The Plan enables farmers to run profitable farms and enables the company to source good quality, sustainable cocoa for its products. Crucially, it also improves social conditions in farming communities.
Nestlé has a zero-tolerance attitude towards child labor in its supply chain, and has already built 42 government-run schools with places for thousands of kids and young people to address the problem.
But classrooms alone aren’t enough. Nestlé also builds staff accommodation to attract good teachers to rural communities, which in turn encourages parents to send their kids to school. It also constructs toilets, and canteens to serve hot food.
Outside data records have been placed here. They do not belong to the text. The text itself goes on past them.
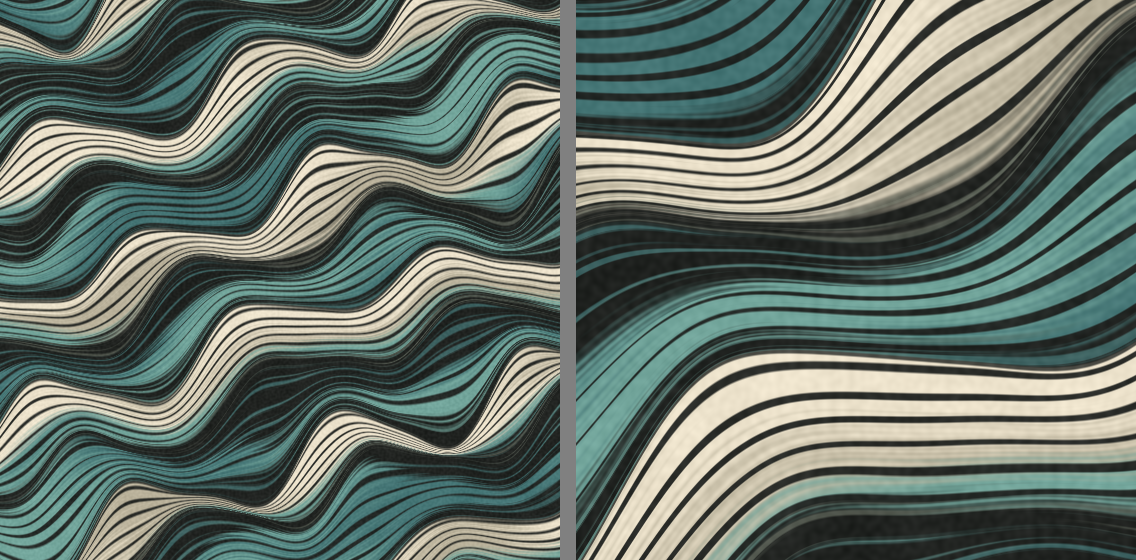
Left: the whole. Right: its middle third, enlarged.
Write a WebGL 1 fragment shader that draws this pattern.

```glsl
precision highp float;
// Overlapping wavy ribbons in cream, sea green and ink, filled with flowing contour lines.

uniform vec2 u_resolution;

#define LAYERS 15
#define SPACING 0.118
#define SLOPE 0.34
#define WAVELENGTH 0.35
#define DRIFT 0.085
#define SWELL 0.05
#define LINES 7.0
#define INK vec3(0.125, 0.135, 0.125)
#define DEEP vec3(0.27, 0.46, 0.46)
#define SEA vec3(0.45, 0.65, 0.61)
#define STONE vec3(0.66, 0.63, 0.54)
#define CREAM vec3(0.93, 0.89, 0.80)

vec2 hashGradient(vec2 cell) {
  float angle = 6.2832 * fract(sin(dot(cell, vec2(127.1, 311.7))) * 43758.5);
  return vec2(cos(angle), sin(angle));
}

// Gradient noise, roughly -0.6 to 0.6
float noise(vec2 p) {
  vec2 cell = floor(p);
  vec2 f = p - cell;
  vec2 s = f * f * f * (f * (f * 6.0 - 15.0) + 10.0);
  float a = dot(hashGradient(cell), f);
  float b = dot(hashGradient(cell + vec2(1.0, 0.0)), f - vec2(1.0, 0.0));
  float c = dot(hashGradient(cell + vec2(0.0, 1.0)), f - vec2(0.0, 1.0));
  float d = dot(hashGradient(cell + 1.0), f - 1.0);
  return mix(mix(a, b, s.x), mix(c, d, s.x), s.y);
}

// Upper edge of ribbon k: a climbing wave with steep rises and gentle falls
float ribbonTop(float x, float k) {
  float phase = 6.2832 * (x - 0.25 - DRIFT * k) / WAVELENGTH + 1.2;
  phase += 0.9 * noise(vec2(x * 1.7, k * 0.73 + 0.35));
  float wave = sin(phase + 0.45 * sin(phase));
  float height = SWELL * (1.0 + 0.8 * noise(vec2(x * 2.0 + 8.3, k * 0.61)));
  float roll = 0.065 * noise(vec2(x * 2.3 + 3.1, k * 0.83 + 5.4));
  float ripple = 0.018 * noise(vec2(x * 7.0, k * 1.37 + 0.5));
  return 0.655 - SPACING * k + SLOPE * (x - 0.5) + height * wave + roll + ripple;
}

// Coverage of evenly spaced strokes; halfWidth and blur are in periods
float strokes(float phase, float halfWidth, float blur) {
  float d = abs(fract(phase) - 0.5);
  float soft = min(blur, 0.4);
  return 1.0 - smoothstep(halfWidth - soft, halfWidth + soft, d);
}

// Colour inside ribbon k; t runs from its upper edge (0) to the next ribbon (1)
vec3 ribbonColour(float x, float t, float k, float pixel) {
  float pale = 1.0 - step(0.5, mod(k, 2.0));
  float vary = noise(vec2(x * 2.6, k * 1.71 + 0.4));
  float streak = noise(vec2(x * 7.0 + k * 3.7, t * 38.0 + k * 9.3));
  float brushed = t + 0.12 * streak;

  // Washes: cream fades to sea green, which sinks into ink
  float hue = noise(vec2(x * 2.2 + 4.7, k * 2.37 + t * 0.8)) + 0.25 * streak;
  vec3 sea = mix(DEEP, SEA, smoothstep(-0.25, 0.2, hue + 0.15 * pale));
  float lowerShade = smoothstep(0.78, 0.93, brushed + 0.25 * vary);
  float upperShade = 1.0 - smoothstep(0.26, 0.38, brushed - 0.7 * vary);
  float dark = max(lowerShade, upperShade * (1.0 - pale));
  float creamEnd = 0.62 + 0.5 * vary;
  float cream = pale * (1.0 - smoothstep(creamEnd - 0.13, creamEnd + 0.12, brushed));
  float worn = smoothstep(0.05, 0.55, hue + t * 0.35);
  vec3 colour = mix(sea, INK, dark);
  colour = mix(colour, mix(CREAM, STONE, worn * 0.75), cream);

  // Ink contours swell and taper along their length
  float flow = t * LINES + 0.45 * noise(vec2(x * 4.0, t * 3.0 + k * 1.9));
  float taper = noise(vec2(x * 4.5 + 2.0, floor(flow) * 0.67 + k * 3.3));
  float inkWidth = mix(0.12 + 0.22 * taper, 0.12 + 0.07 * taper, cream);
  float ink = strokes(flow, max(inkWidth, 0.03), pixel * LINES);
  colour = mix(colour, INK, ink * 0.95);

  // Bright contours and finer scratches over the dark wash
  float glint = strokes(flow + 0.5, 0.1 + 0.17 * taper, pixel * LINES);
  float scratch = strokes(flow * 2.0 + 0.25, 0.09, pixel * LINES * 2.0);
  float scratchFade = smoothstep(-0.15, 0.4, taper + 0.5 * streak);
  float bright = max(glint * (0.75 - 0.35 * pale), scratch * scratchFade * 0.55);
  vec3 brightHue = mix(sea, STONE, pale * 0.7);
  return mix(colour, brightHue, bright * dark * (1.0 - cream));
}

void main() {
  vec2 uv = gl_FragCoord.xy / u_resolution.y;
  float pixel = 1.3 / u_resolution.y;
  vec3 colour = INK;

  // Stack the ribbons from the top down, each covering the one behind
  float top = ribbonTop(uv.x, -6.0);
  for (int i = 0; i < LAYERS; i++) {
    float k = float(i) - 6.0;
    float next = ribbonTop(uv.x, k + 1.0);
    float depth = top - uv.y;
    if (depth > -pixel && uv.y > next - pixel) {
      float gap = max(top - next, 0.012);
      vec3 paint = ribbonColour(uv.x, depth / gap, k, pixel / gap);
      float outline = 1.0 - smoothstep(0.0015, 0.0015 + 2.0 * pixel, depth);
      paint = mix(paint, INK, outline * 0.8);
      colour = mix(colour, paint, smoothstep(-pixel, pixel, depth));
    }
    top = next;
  }

  // Printed paper grain
  colour += 0.045 * noise(uv * 190.0) + 0.03 * noise(uv * 23.0);
  gl_FragColor = vec4(clamp(colour, 0.0, 1.0), 1.0);
}
```
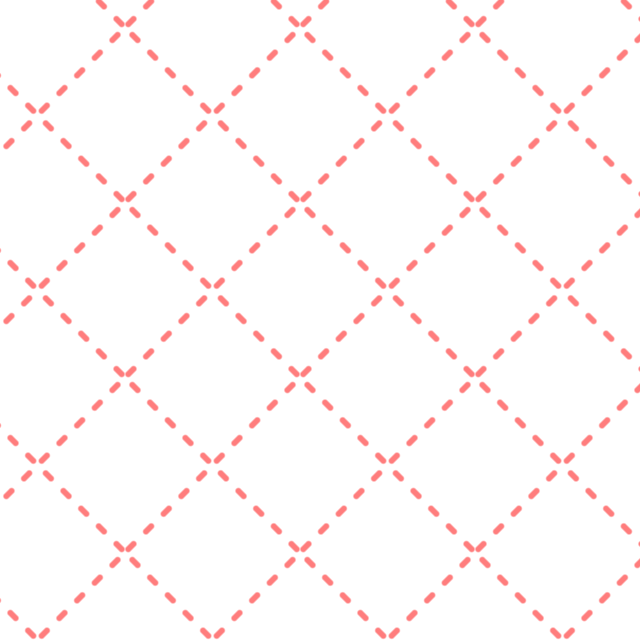
Write a three.js fragment shader that draws this pattern.

```glsl
// Diamond lattice of round-capped coral dashes on white
varying vec2 vUv;

// Distance to the dashes falling to the right, in tile units
float dashedDiagonals(vec2 p) {
  // Offset from the nearest line x + y = integer
  float offset = fract(p.x + p.y + 0.5) - 0.5;

  // Ten dashes per tile; the rhythm restarts at every whole tile
  float along = fract(p.x - 0.5 * offset) - 0.0571;
  float index = clamp(floor(along / 0.101 + 0.5), 0.0, 9.0);
  along -= index * 0.101;

  // Capsule around the dash axis
  vec2 q = vec2(along * sqrt(2.0), offset / sqrt(2.0));
  q.x = max(abs(q.x) - 0.0214, 0.0);
  return length(q) - 0.0166;
}

void main() {
  // 512/140 tiles across and up, with a lattice crossing at the origin
  vec2 p = (vUv - vec2(100.0, 70.0) / 512.0) * 512.0 / 140.0;

  // Both diagonal directions are mirror images
  float dist = min(dashedDiagonals(p), dashedDiagonals(vec2(-p.x, p.y)));

  float ink = 1.0 - smoothstep(-0.0064, 0.0064, dist);
  vec3 white = vec3(1.0);
  vec3 coral = vec3(1.0, 0.49, 0.49);
  gl_FragColor = vec4(mix(white, coral, ink), 1.0);
}
```
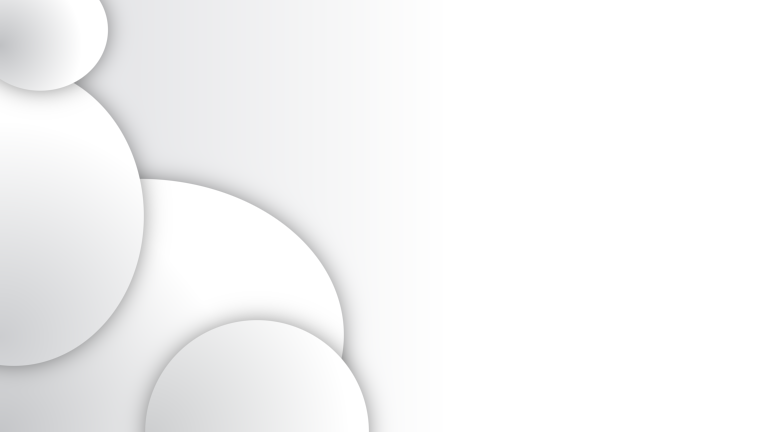
Write a WebGL 1 fragment shader that draws this background.

```glsl
precision highp float;
// Overlapping pale discs with soft shadows in the left corner of a white field.

uniform vec2 u_resolution;

const vec3 WHITE = vec3(1.0);
const vec3 HAZE = vec3(0.905, 0.907, 0.915);
const float SHADOW_STRENGTH = 0.21;
const float SHADOW_REACH = 0.026;

// Approximate signed distance to an axis-aligned ellipse.
float ellipseDistance(vec2 p, vec2 radii) {
  float scaled = length(p / radii);
  float slope = length(p / (radii * radii));
  return scaled * (scaled - 1.0) / max(slope, 0.0001);
}

// Soft shade that is deepest at a focus and fades to white.
vec3 radialShade(vec2 p, vec2 focus, float reach, vec3 dark) {
  float t = clamp(distance(p, focus) / reach, 0.0, 1.0);
  return mix(dark, WHITE, t);
}

// Lays one disc and its shadow over the colour below.
vec3 layDisc(vec3 below, vec2 p, vec2 centre, vec2 radii, vec3 fill) {
  float d = ellipseDistance(p - centre, radii);
  float spread = max(d, 0.0) / SHADOW_REACH;
  float shadow = SHADOW_STRENGTH * exp(-spread - 0.3 * spread * spread);
  float edge = 0.75 / u_resolution.y;
  float cover = 1.0 - smoothstep(-edge, edge, d);
  return mix(below * (1.0 - shadow), fill, cover);
}

void main() {
  // Canvas height is one unit.
  vec2 p = gl_FragCoord.xy / u_resolution.y;

  // Haze fading to white on the right
  vec3 colour = mix(HAZE, WHITE, clamp((p.x - 0.32) / 0.72, 0.0, 1.0));

  // Broad disc at the back
  vec3 fill = radialShade(p, vec2(0.0, 0.0), 0.56, vec3(0.77, 0.775, 0.785));
  colour = layDisc(colour, p, vec2(0.324, 0.225), vec2(0.472, 0.361), fill);

  // Tall disc on the left
  fill = radialShade(p, vec2(0.0, 0.22), 0.50, vec3(0.80, 0.805, 0.815));
  colour = layDisc(colour, p, vec2(0.032, 0.5), vec2(0.301, 0.347), fill);

  // Small disc in the upper corner
  fill = radialShade(p, vec2(0.0, 0.895), 0.19, vec3(0.75, 0.755, 0.765));
  colour = layDisc(colour, p, vec2(0.093, 0.931), vec2(0.157, 0.141), fill);

  // Round disc at the lower edge
  fill = radialShade(p, vec2(0.34, -0.01), 0.47, vec3(0.80, 0.805, 0.81));
  colour = layDisc(colour, p, vec2(0.595, 0.0), vec2(0.259), fill);

  gl_FragColor = vec4(colour, 1.0);
}
```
Building schools does work
Nick Weatherill, Executive Director of International Cocoa Initiative, an organization that promotes child protection in cocoa communities, insists that well-built schools do help in the fight against child labor.
“If there’s no school in a community, then there’s no real alternative for kids. Since their parents are hardly going to let them sit at home doing nothing, the likelihood of them working on the farm is therefore higher. So building one is an essential part of the response.”
“If that school offers high quality education, and it’s free, then you rarely find a cocoa farmer who doesn’t want to send his child. That said, bricks and mortar alone isn’t enough.”
Weatherill warns that if farmers can’t afford to hire adult workers to replace their children, then they can be reluctant to send them to school. That’s why it’s also vital to address the problem of rural poverty.
Helping children to attend
Nestlé tackles this issue through a monitoring system that is unique in the cocoa industry, which recruits liaison officers from local communities to identify vulnerable children who are either working or at risk.
Once identified, the children are given help to attend school. Sometimes they may simply lack the birth certificate or uniform they require to attend. In more serious cases, their mothers can be given help to develop new income sources and cover school costs.
“We don’t pretend to have solved the problem of child labor. But by supporting farmers in Côte d’Ivoire to ensure that cocoa farming is profitable and sustainable, and through specific measures to help children attend school and fulfill their potential, we’re working hard to make a difference,” High says.